The first General Conference of the United Holiness Church of North America was on June 15, 1966, held at a camp meeting in Carson City, in which E.D. Coxon, a former Free Methodist District Superintendent was elected the General Superintendent of the new denomination. The United Holiness Church soon grew to include between thirty to forty churches in addition to which was added mission work in Texas and Mexico. The denomination also published their own paper, known as the United Holiness Sentinel.
The denomination soon established Jordan College, located at Cedar Springs, as its denominational school. It became the centre of controversy in the late-1970’s and caused many churches to leave of which the majority become independent. In 1985 the denomination changed their name to the Wesleyan Bible Church of North America in an attempt to improve their image and to distant themselves from a Pentecostal group that was using a similar name in the southern United States.

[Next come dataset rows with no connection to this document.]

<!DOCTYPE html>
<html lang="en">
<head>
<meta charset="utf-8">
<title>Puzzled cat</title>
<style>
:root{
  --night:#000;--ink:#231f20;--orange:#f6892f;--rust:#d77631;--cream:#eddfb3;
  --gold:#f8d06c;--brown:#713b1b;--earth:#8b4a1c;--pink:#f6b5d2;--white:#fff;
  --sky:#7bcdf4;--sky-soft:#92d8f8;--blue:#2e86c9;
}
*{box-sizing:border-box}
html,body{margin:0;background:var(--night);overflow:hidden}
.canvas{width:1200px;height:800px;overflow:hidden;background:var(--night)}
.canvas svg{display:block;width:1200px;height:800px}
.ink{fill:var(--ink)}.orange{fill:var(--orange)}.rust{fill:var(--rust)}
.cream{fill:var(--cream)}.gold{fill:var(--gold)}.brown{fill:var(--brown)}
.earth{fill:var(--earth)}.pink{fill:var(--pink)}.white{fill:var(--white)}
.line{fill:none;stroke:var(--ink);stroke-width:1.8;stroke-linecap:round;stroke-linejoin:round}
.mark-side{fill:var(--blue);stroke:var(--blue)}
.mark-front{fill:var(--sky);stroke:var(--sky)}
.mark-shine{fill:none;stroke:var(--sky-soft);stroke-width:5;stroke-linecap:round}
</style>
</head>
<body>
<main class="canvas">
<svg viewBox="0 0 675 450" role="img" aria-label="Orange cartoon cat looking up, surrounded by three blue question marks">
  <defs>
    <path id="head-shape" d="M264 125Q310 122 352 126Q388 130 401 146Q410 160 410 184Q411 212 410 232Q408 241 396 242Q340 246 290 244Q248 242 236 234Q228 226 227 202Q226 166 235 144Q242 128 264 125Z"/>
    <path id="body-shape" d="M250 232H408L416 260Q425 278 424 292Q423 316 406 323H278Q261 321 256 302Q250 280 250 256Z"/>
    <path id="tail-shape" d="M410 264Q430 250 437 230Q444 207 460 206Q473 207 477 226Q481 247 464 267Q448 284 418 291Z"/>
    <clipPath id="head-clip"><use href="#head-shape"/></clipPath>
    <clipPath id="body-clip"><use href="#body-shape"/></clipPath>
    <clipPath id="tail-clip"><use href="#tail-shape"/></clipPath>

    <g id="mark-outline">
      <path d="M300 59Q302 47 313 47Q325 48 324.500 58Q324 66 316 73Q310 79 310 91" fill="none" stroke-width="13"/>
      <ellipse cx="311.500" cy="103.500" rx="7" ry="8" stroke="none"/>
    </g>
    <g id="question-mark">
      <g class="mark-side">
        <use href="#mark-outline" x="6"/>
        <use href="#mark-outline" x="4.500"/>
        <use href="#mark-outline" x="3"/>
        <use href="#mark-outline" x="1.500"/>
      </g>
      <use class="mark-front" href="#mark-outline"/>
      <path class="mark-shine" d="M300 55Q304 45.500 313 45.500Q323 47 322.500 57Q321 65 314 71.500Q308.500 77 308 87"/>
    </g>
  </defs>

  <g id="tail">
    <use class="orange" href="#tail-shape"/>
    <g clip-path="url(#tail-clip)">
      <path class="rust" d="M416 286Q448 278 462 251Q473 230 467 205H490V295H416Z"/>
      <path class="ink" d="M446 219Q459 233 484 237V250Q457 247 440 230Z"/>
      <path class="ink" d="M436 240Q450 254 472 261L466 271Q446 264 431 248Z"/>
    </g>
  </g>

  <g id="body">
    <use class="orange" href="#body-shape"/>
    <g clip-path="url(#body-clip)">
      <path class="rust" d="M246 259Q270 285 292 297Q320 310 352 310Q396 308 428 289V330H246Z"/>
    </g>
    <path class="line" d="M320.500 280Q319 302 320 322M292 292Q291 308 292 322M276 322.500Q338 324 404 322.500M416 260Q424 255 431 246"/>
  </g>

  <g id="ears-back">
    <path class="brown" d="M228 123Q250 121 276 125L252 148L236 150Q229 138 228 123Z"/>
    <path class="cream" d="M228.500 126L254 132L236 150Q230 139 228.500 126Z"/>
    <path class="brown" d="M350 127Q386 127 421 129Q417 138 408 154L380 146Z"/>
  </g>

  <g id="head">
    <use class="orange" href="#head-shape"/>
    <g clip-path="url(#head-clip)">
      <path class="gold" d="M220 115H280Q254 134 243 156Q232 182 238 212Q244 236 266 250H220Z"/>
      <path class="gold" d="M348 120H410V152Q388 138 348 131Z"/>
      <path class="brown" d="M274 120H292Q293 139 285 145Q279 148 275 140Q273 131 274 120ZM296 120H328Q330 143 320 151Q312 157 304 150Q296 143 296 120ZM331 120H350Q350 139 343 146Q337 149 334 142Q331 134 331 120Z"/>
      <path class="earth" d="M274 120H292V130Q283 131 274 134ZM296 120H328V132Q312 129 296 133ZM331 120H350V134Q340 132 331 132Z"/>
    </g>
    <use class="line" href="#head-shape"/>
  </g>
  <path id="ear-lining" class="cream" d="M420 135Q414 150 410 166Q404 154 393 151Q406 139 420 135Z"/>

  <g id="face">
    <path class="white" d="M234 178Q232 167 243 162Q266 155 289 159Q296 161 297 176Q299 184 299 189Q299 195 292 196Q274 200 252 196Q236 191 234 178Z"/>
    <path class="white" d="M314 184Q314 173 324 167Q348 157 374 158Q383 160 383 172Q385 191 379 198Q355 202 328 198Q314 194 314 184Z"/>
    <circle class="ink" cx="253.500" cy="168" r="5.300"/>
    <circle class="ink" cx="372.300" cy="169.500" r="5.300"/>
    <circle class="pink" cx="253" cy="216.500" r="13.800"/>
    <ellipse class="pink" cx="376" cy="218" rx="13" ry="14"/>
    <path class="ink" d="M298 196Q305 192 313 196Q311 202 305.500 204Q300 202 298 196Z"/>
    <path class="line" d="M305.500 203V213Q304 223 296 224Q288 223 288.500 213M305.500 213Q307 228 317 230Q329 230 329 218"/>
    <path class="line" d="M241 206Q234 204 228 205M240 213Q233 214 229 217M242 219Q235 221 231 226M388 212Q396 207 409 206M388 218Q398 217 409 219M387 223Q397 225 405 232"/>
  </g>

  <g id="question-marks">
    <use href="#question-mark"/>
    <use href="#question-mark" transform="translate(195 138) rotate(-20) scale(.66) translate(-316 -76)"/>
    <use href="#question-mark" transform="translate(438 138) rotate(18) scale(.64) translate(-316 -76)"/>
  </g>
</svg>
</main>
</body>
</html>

In the mid-1990’s the United Holiness Church began to seek merger with the Bible Methodists and invited Dr. James B. Keaton Sr. to become the General Superintendent (former G.S. being: E.D. Coxon, James H. Storey, and Lowell Derschied). In 1994, merger with the Bible Methodist Connection was established and the United Holiness Church, became the Great Lakes Conference. The Conference’s current leader is Rev. Blake Jones, who became conference president in 1999.